Saudis are still awaiting the inauguration of their partially-elected municipal councils, despite the fact that the last round of elections was held eight months ago. The delay has dampened popular enthusiasm for the councils and raised questions about the Saudi government's seriousness about political reform. It had been hoped that the municipal elections would open the door for wider popular participation and elections to other political bodies.
Elections and other opportunities for popular participation existed early on in the history of the
The decision to reestablish municipal councils was technically taken in 1977 but implemented only this year. One hundred seventy-nine municipal councils (consisting of four to fourteen members based on the size of each municipality) were created. Half of the members were elected; the remainder will be appointed by the Minister of Municipal and Rural Affairs. The responsibilities of these councils include preparing the municipality's budget and organizational structure, issuing codes and standards for urban planning and other activities, supervising financial transactions, and setting taxes and service charges.
Positive aspects of this year's elections included wide-ranging debate on issues and experimentation with political tactics. Campaign programs were a sort of democratic wedding, with citizens invited to enormous tents to hear speakers invited by candidates discuss issues such as corruption, land distribution, state budgets, wealth distribution, the rule of law and equal opportunities. Candidates created alliances among themselves, showing fairly sophisticated tactics in forging what were known as the “golden lists.”
Other aspects of the electoral process—which enfranchised only males over twenty-one not serving in the military, a mere 20 percent of the population—limited participation and enthusiasm. The government also exerted little effort to educate citizens and motivate them to vote, which may explain the low turnout around the country. The exceptions were the regions where social activists and community leaders actively promoted the elections and organized registration centers.
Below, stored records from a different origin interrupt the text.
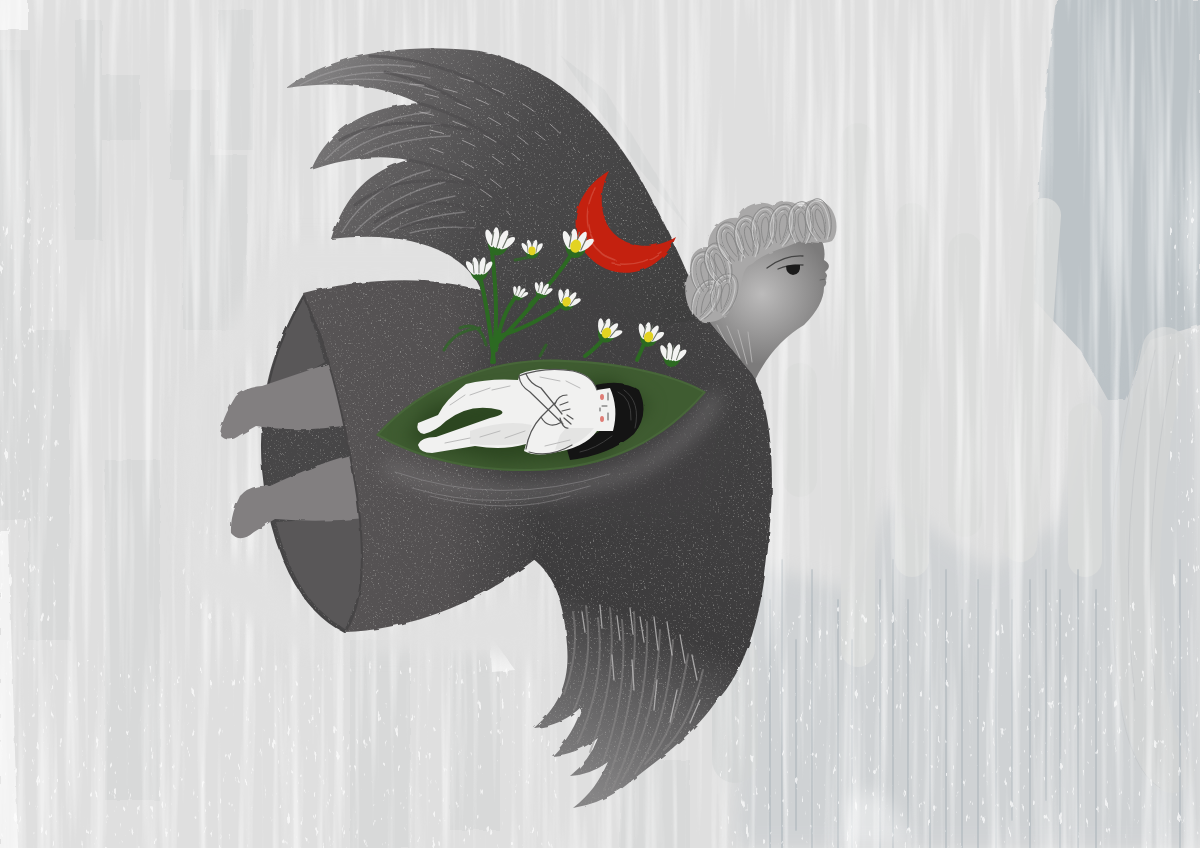
<!DOCTYPE html>
<html lang="en">
<head>
<meta charset="utf-8">
<title>Bird woman in flight</title>
<style>
:root{--paper:#dfdfdf;--mist:#b9c0c5;--lining:#474647;--limb:#827f80;--moon:#c4210f;--leaf:#3f5c31;--stem:#2c6a22;--white:#f1f1f0;--ink:#1b1b1b}
html,body{margin:0;height:100%;overflow:hidden;background:var(--paper)}
svg{display:block;width:1200px;height:848px}
filter{color-interpolation-filters:sRGB}
.line{fill:none;stroke-linecap:round;stroke-linejoin:round}
.ink{stroke:#555;stroke-width:1.2}
</style>
</head>
<body>
<svg viewBox="0 0 1200 848" role="img" aria-label="A bird-winged woman flies across a grey sky, a small sleeping figure on a leaf inside her">
<defs>
  <filter id="streaks" x="0" y="0" width="100%" height="100%">
    <feTurbulence type="fractalNoise" baseFrequency=".09 .003" numOctaves="3" seed="8"/>
    <feColorMatrix values="0 0 0 0 1  0 0 0 0 1  0 0 0 0 1  3 0 0 0 -1.4"/>
    <feComposite in2="SourceGraphic" operator="in"/>
  </filter>
  <filter id="flakes" x="0" y="0" width="100%" height="100%">
    <feTurbulence type="fractalNoise" baseFrequency=".22 .08" numOctaves="3" seed="21"/>
    <feColorMatrix values="0 0 0 0 1  0 0 0 0 1  0 0 0 0 1  12 0 0 0 -8.5"/>
    <feComposite in2="SourceGraphic" operator="in"/>
  </filter>
  <filter id="grain" x="0" y="0" width="100%" height="100%">
    <feTurbulence type="fractalNoise" baseFrequency=".6" numOctaves="2" seed="4"/>
    <feColorMatrix values="0 0 0 0 .62  0 0 0 0 .62  0 0 0 0 .61  3 0 0 0 -1.85"/>
    <feComposite in2="SourceGraphic" operator="in" result="d"/>
    <feMerge><feMergeNode in="SourceGraphic"/><feMergeNode in="d"/></feMerge>
  </filter>
  <filter id="rough" x="-5%" y="-5%" width="110%" height="110%">
    <feTurbulence type="fractalNoise" baseFrequency=".08" numOctaves="2" seed="3"/>
    <feDisplacementMap in="SourceGraphic" scale="3"/>
  </filter>
  <filter id="soft" x="-30%" y="-30%" width="160%" height="160%"><feGaussianBlur stdDeviation="9"/></filter>
  <linearGradient id="upperWing" x1="0" y1="0" x2="1" y2=".5"><stop offset="0" stop-color="#8f8e8f"/><stop offset=".25" stop-color="#646263"/><stop offset=".5" stop-color="#4a494a"/><stop offset="1" stop-color="#3d3d3d"/></linearGradient>
  <linearGradient id="body" x1=".6" y1="0" x2=".4" y2="1"><stop offset="0" stop-color="#434243"/><stop offset=".62" stop-color="#3d3c3d"/><stop offset=".78" stop-color="#5f5e5f"/><stop offset="1" stop-color="#858485"/></linearGradient>
  <linearGradient id="skirtTone"><stop offset="0" stop-color="#575455"/><stop offset=".45" stop-color="#535051"/><stop offset=".74" stop-color="#403f40"/></linearGradient>
  <radialGradient id="face" gradientUnits="userSpaceOnUse" cx="762" cy="294" r="70"><stop offset="0" stop-color="#bcbbbb"/><stop offset=".45" stop-color="#a09f9f"/><stop offset="1" stop-color="#7c7b7b"/></radialGradient>
  <clipPath id="leafClip"><path id="leafShape" d="M376 435C425 380 500 356 565 360C625 362 680 376 706 392C665 440 610 470 530 471C470 472 415 458 376 435Z"/></clipPath>
  <g id="daisy">
    <path fill="#2c6a22" d="M-9 0Q-7 11 1 11Q9 9 9 0Z"/>
    <g fill="#f3f3f2"><ellipse cx="-8" cy="-2" rx="3" ry="8" transform="rotate(-34 -8 -2)"/><ellipse cx="-3" cy="-4" rx="3" ry="9" transform="rotate(-12 -3 -4)"/><ellipse cx="3" cy="-4" rx="3" ry="9" transform="rotate(14 3 -4)"/><ellipse cx="8" cy="-2" rx="3" ry="8" transform="rotate(38 8 -2)"/></g>
    <path class="line" stroke="#6d756a" d="M-6 -8L-5 3M0 -11V3M7 -8L5 3"/>
  </g>
  <g id="goldDaisy"><use href="#daisy"/><ellipse cy="1" rx="4.5" ry="5.5" fill="#e2d322"/></g>
  <g id="curl" class="line" stroke="#858585"><path stroke="#cbcbcb" d="M-8 18C-16 0 -10 -20 2 -20C13 -18 12 8 2 20M-7 10C-9 -4 -6 -14 0 -15M5 -14Q9 -3 3 13"/><path stroke-width=".8" d="M-4 17C-11 2 -7 -17 2 -17C9 -14 8 6 0 18M-10 14C-18 -2 -10 -23 4 -22C16 -20 15 6 5 18M0 14C-5 0 -2 -12 2 -12C6 -9 5 4 2 12"/></g>
</defs>

<g id="sky">
  <rect width="1200" height="848" fill="var(--paper)"/>
  <g fill="#d3d4d4" opacity=".5" filter="url(#rough)">
    <path d="M0 50H30V520H0ZM28 330H70V640H28ZM75 20H102V240H75ZM102 75H140V140H102ZM105 460H160V800H105ZM170 90H210V180H170ZM183 155H247V330H183ZM218 10H253V150H218ZM350 640H410V848H350ZM450 650H500V830H450ZM560 55L605 90L690 230L640 170ZM620 760H690V848H620Z"/>
  </g>
  <g id="blue-wash" fill="var(--mist)">
    <path filter="url(#rough)" opacity=".9" d="M1056 0H1200V325L1150 340L1125 400L1108 400L1080 350L1034 300Q1038 140 1056 0Z"/>
    <path opacity=".4" filter="url(#soft)" d="M740 560L850 590L890 500L990 570L1060 520L1100 380L1200 320V848H735Z"/>
  </g>
  <g class="line" stroke="#dbdcdb" opacity=".8">
    <path stroke-width="34" d="M858 140V650M912 220V560M965 250V520M1020 545L1044 215M1085 420V560M800 380V480"/>
    <path stroke-width="46" stroke="#d3d5d5" d="M1165 350Q1125 520 1142 680Q1150 750 1172 770M735 660V760"/>
    <path stroke="#c6c8c9" d="M1140 350Q1095 520 1120 700Q1130 770 1160 788M1155 350Q1115 520 1135 700M1175 355Q1140 520 1155 690"/>
  </g>
  <path class="line" stroke="#aab3ba" opacity=".5" stroke-width="2" d="M770 600V848M782 560V848M796 640V830M812 570V848M838 600V848M852 640V848M880 580V848M893 560V848M908 600V830M930 590V848M946 570V848M962 610V848M978 580V848M996 610V848M1012 600V820M1030 580V848M1046 570V800M1060 590V848M1078 570V848M1096 590V848M1180 560V848"/>
  <rect width="1200" height="848" fill="#fff" filter="url(#streaks)" opacity=".5"/>
  <path fill="#fff" filter="url(#flakes)" opacity=".7" d="M0 180H60V848H0ZM60 660H560V848H60ZM720 600H1200V848H720ZM1170 180H1200V600H1170ZM180 500H250V640H180Z"/>
  <path fill="#fff" opacity=".65" filter="url(#rough)" d="M0 530H8L18 848H0ZM0 0H28V30H0ZM490 635L515 670L492 672Z"/>
  <path fill="#fff" opacity=".4" filter="url(#soft)" d="M845 800Q890 770 910 848H835Z"/>
  <path fill="#e1e1e1" filter="url(#soft)" d="M285 240L470 240L470 290L300 285L250 360L205 380L205 550L260 560L330 650L530 590L550 660L420 650L300 650L190 590L180 400Z"/>
</g>

<g id="bird-woman">
  <g id="skirt" filter="url(#rough)">
    <path fill="var(--lining)" filter="url(#grain)" d="M304 293C270 350 258 410 263 470C270 550 300 610 345 632C376 590 375 520 358 455L335 370Z"/>
    <path fill="#595758" d="M304 296C280 335 268 370 265 398L325 362ZM276 522L366 517Q372 570 345 629C305 605 288 570 276 522Z"/>
    <path class="line" stroke="#444344" stroke-width="2" d="M304 296C272 350 258 410 263 470C270 550 300 610 345 632"/>
    <g id="legs" fill="var(--limb)">
      <path d="M345 358L262 386Q246 387 236 396Q221 420 220 435Q228 444 240 435L256 426Q300 433 350 425Z"/>
      <path d="M362 452Q325 460 270 486Q250 484 240 496Q230 515 231 533Q240 544 254 532L275 519Q320 523 366 518Z"/>
    </g>
    <path fill="url(#skirtTone)" filter="url(#grain)" d="M303 293C355 280 430 273 484 292L620 330V540L534 560C475 605 410 629 345 632C370 590 363 520 350 455C340 390 325 340 303 293Z"/>
    <path class="line" stroke="#474546" stroke-width="2" d="M304 296C328 350 340 400 350 455C363 520 370 590 347 629"/>
  </g>

  <g id="neck-and-face">
    <path fill="url(#face)" d="M700 255Q770 225 821 238Q826 250 824 260Q831 264 828 269L825 272Q829 276 825 279Q828 283 824 287Q824 305 804 325Q772 344 754 382Q722 350 702 318Z"/>
    <path class="line" stroke="#b2b1b1" d="M717 325L730 350M727 326L740 358M738 330L747 364M748 332L752 362"/>
    <path class="line" stroke="#444" stroke-width="1.3" d="M767 268Q784 255 803 256M778 269Q790 264 803 265"/>
    <path fill="var(--ink)" d="M786 266Q793 264 800 265Q801 274 793 275Q786 274 786 266Z"/>
    <path class="line" stroke="#666" d="M820 280L826 279"/>
  </g>

  <g id="wings" filter="url(#rough)">
    <path fill="url(#upperWing)" filter="url(#grain)" d="M286 88C330 55 400 42 480 51C550 66 600 110 640 178C665 222 685 265 706 318L756 380L700 470L540 400L482 292C470 258 420 228 331 239C345 195 370 170 408 160C375 153 340 160 311 170C330 125 370 107 418 103C375 82 330 82 286 88Z"/>
    <path fill="url(#body)" filter="url(#grain)" d="M640 330L706 318L752 374C773 410 775 475 769 535C764 610 747 670 715 703C690 738 660 758 620 790Q598 804 573 808C590 795 600 780 608 762Q590 775 570 776Q590 760 598 738Q578 754 552 756Q574 734 582 706Q562 726 534 728C560 706 570 680 567 645C565 610 556 575 532 558L545 480Z"/>
  </g>
  <path fill="#424142" filter="url(#soft)" d="M500 300L600 270L690 340L740 440L710 520L560 530L500 480L470 390Z" opacity=".55"/>
  <path class="line" stroke="#858384" stroke-width="14" opacity=".5" filter="url(#soft)" d="M390 468Q500 515 630 472Q690 444 715 400"/>
  <path class="line" stroke="#989697" opacity=".5" d="M395 472Q500 508 610 474M412 488Q500 514 590 486M430 496Q510 516 570 496"/>

  <g id="feather-strokes" class="line">
    <path stroke="#a8a6a7" stroke-width="1.3" opacity=".5" d="M300 85Q350 58 415 67M320 82Q375 65 430 78M345 80Q390 76 440 92M325 160Q365 118 430 112M340 158Q380 128 440 124M365 154Q400 138 450 136M342 232Q370 185 430 170M355 232Q390 195 445 182M372 231Q405 205 455 196M390 232Q420 216 465 212M410 233Q440 225 474 228"/>
    <path stroke="#4b494a" stroke-width="3" opacity=".5" d="M370 56Q440 58 500 95M385 72Q430 82 470 108M340 140Q390 112 470 130M355 205Q400 170 475 185M375 222Q420 190 480 212M400 228Q440 210 485 236M418 103Q465 115 510 150M408 160Q455 168 500 200"/>
    <path stroke="#c6c4c5" stroke-dasharray="14 20" opacity=".6" d="M410 84Q480 88 545 140M425 94Q490 108 540 155M420 112Q480 125 520 160M430 130Q475 140 510 170M430 148Q480 165 515 200M450 174Q490 190 510 215M460 78Q530 95 575 150"/>
    <path stroke="#8c8a8b" stroke-width="2" opacity=".55" d="M573 612Q580 650 564 694M586 606Q594 665 574 710M598 618Q606 680 578 742M610 608Q618 680 590 752M622 620Q629 690 602 765M634 612Q640 700 604 790M647 622Q650 710 612 790M660 630Q657 720 622 780M673 640Q668 725 635 774M688 655Q676 735 645 764M703 670Q690 725 664 750"/>
    <path stroke="#c6c4c5" stroke-width="1.3" opacity=".75" d="M582 612L585 632M600 605L602 628M617 616L620 640M630 608L633 634M640 617L644 642M654 617L658 650M667 622L672 655M680 635L685 663M692 655L697 680M612 655L614 680M632 660L634 690M657 680L654 710M677 690L670 722M700 700L690 723"/>
  </g>

  <g id="hair">
    <path fill="#a9a8a8" filter="url(#rough)" d="M690 310C683 295 684 280 691 270C688 255 698 246 708 247C708 228 724 216 738 218C744 203 762 199 774 206C784 198 796 202 801 208C807 196 825 198 832 210C838 220 838 234 832 241C820 246 808 240 798 242C780 250 765 252 752 264C740 268 744 285 737 297C733 315 715 326 700 321Z"/>
    <use href="#curl" transform="translate(706 300) rotate(20)"/><use href="#curl" transform="translate(724 295) rotate(10)"/>
    <use href="#curl" transform="translate(704 274) rotate(-12)"/><use href="#curl" transform="translate(719 265) rotate(-25)"/>
    <use href="#curl" transform="translate(731 244) rotate(-25)"/><use href="#curl" transform="translate(748 238) rotate(-15)"/>
    <use href="#curl" transform="translate(764 229)"/><use href="#curl" transform="translate(782 226) rotate(5)"/>
    <use href="#curl" transform="translate(801 224) rotate(-8)"/><use href="#curl" transform="translate(819 221) rotate(-18)"/>
  </g>
</g>

<g id="moon" filter="url(#rough)">
  <path fill="var(--moon)" d="M609 171C575 190 565 230 588 256C615 285 660 275 676 237C645 255 615 243 606 222C599 205 601 187 609 171Z"/>
  <path class="line" stroke="#d9604f" stroke-width="1.5" opacity=".55" d="M595 188Q580 218 594 241M612 263Q640 268 661 252M590 240Q600 256 615 260"/>
</g>

<g id="garden">
  <g class="line" stroke="var(--stem)" stroke-width="4">
    <path d="M494 362Q488 310 480 276M492 362Q500 320 492 252M496 350Q500 315 518 294M498 342Q520 320 540 295M500 336Q535 325 563 304M530 305Q555 280 573 252M585 356Q596 348 604 338M637 360L645 342"/>
    <path stroke-width="3" opacity=".7" d="M486 345Q480 320 460 328M480 328Q455 330 444 350M540 356L546 345M515 260L530 257"/>
  </g>
  <use href="#daisy" transform="translate(479 270)"/><use href="#daisy" transform="translate(498 243) rotate(15) scale(1.15)"/>
  <use href="#goldDaisy" transform="translate(532 250) scale(.8)"/><use href="#goldDaisy" transform="translate(576 245) rotate(15) scale(1.2)"/>
  <use href="#daisy" transform="translate(519 294) rotate(25) scale(.6)"/><use href="#daisy" transform="translate(542 291) rotate(20) scale(.7)"/>
  <use href="#goldDaisy" transform="translate(567 301) rotate(25) scale(.9)"/><use href="#goldDaisy" transform="translate(607 332) rotate(30)"/>
  <use href="#goldDaisy" transform="translate(649 336) rotate(20)"/><use href="#daisy" transform="translate(672 356) rotate(10)"/>
</g>

<g id="leaf">
  <use href="#leafShape" fill="var(--leaf)"/>
  <g clip-path="url(#leafClip)">
    <path fill="#2c4620" filter="url(#soft)" d="M405 440L430 405L610 378L650 405L600 455L500 462Z"/>
    <use href="#leafShape" class="line" stroke="#557947" stroke-width="4" opacity=".4"/>
  </g>
</g>

<g id="sleeper">
  <path fill="#141414" filter="url(#rough)" d="M592 386Q622 378 639 390Q650 414 634 434Q610 455 570 460L566 446L600 430Z"/>
  <path fill="var(--white)" d="M418 423Q415 432 424 434Q436 431 446 421Q470 402 500 410Q508 414 490 418L436 437Q421 437 418 445Q420 453 432 453L475 446Q503 451 526 444L524 451Q535 457 552 453Q585 448 597 431L613 431Q619 408 610 388L597 390Q592 373 568 370Q535 367 520 374L518 380Q490 378 466 384Q445 400 438 415Z"/>
  <path fill="#d8d8d7" opacity=".5" d="M470 431Q505 419 532 425L526 443Q500 447 470 444ZM566 428L594 428Q580 446 555 450L560 435Z"/>
  <path class="line ink" d="M519 376Q520 386 530 392L563 424M526 374Q530 384 541 388L562 414M519 376Q545 366 573 371Q592 375 597 390M526 449Q529 430 541 417L556 402M529 452Q550 458 572 445M541 417Q548 430 562 422M555 404Q558 395 567 395M560 405L568 402M562 411L570 409M560 418Q563 429 568 428M564 418L571 424M567 415L573 419"/>
  <path class="line" stroke="#bbb" d="M450 405L465 395M470 395L490 388M492 390L510 386M445 443L470 438M480 437L500 431M505 438L525 431M540 377L560 381M566 381L580 388M545 446L570 440"/>
  <path class="line" stroke="#555" d="M608 393V400M608 413V420M602 406H607M600 408V411"/>
  <g fill="#d9554c" opacity=".75"><ellipse cx="602" cy="397" rx="2" ry="3"/><ellipse cx="602" cy="419" rx="2" ry="3"/></g>
  <path class="line" stroke="#3c3c3c" d="M618 392Q632 398 631 420M624 390Q641 402 635 428M612 436Q595 449 580 452"/>
</g>
</svg>
</body>
</html>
The effectiveness of the municipal councils also will be undermined by both electoral and structural factors. Each city was divided into many subdistricts and citizens cast votes for candidates in all of them, weakening the concept of direct representation. The fact that half of the council members will be appointed is likely to create tension in the council, as each appointee will try to defend the interests of his backers. Another shortcoming is the limited authority given to these municipal councils. They have no say in the sale and distribution of public lands (a sensitive issue due to official abuses), for example, nor will they oversee other public services such as health, education, and sewage.
Elected councilmen are well aware of the councils' shortcomings and are considering ways to address them once the councils are activated. Members are preparing to establish a national association of municipal councils in order to coordinate strategies and programs. Such an association could give the councils a more explicitly political role and would help them monitor and supervise government projects in order to reduce corruption and improve performance at the municipal level. Another common goal among elected council members is to increase communication with constituents by establishing community centers in all districts, a measure recently approved by the government.
The municipal elections in
Jafar Al-Shayeb is a Saudi writer and an elected member of the Qatif Municipal Council.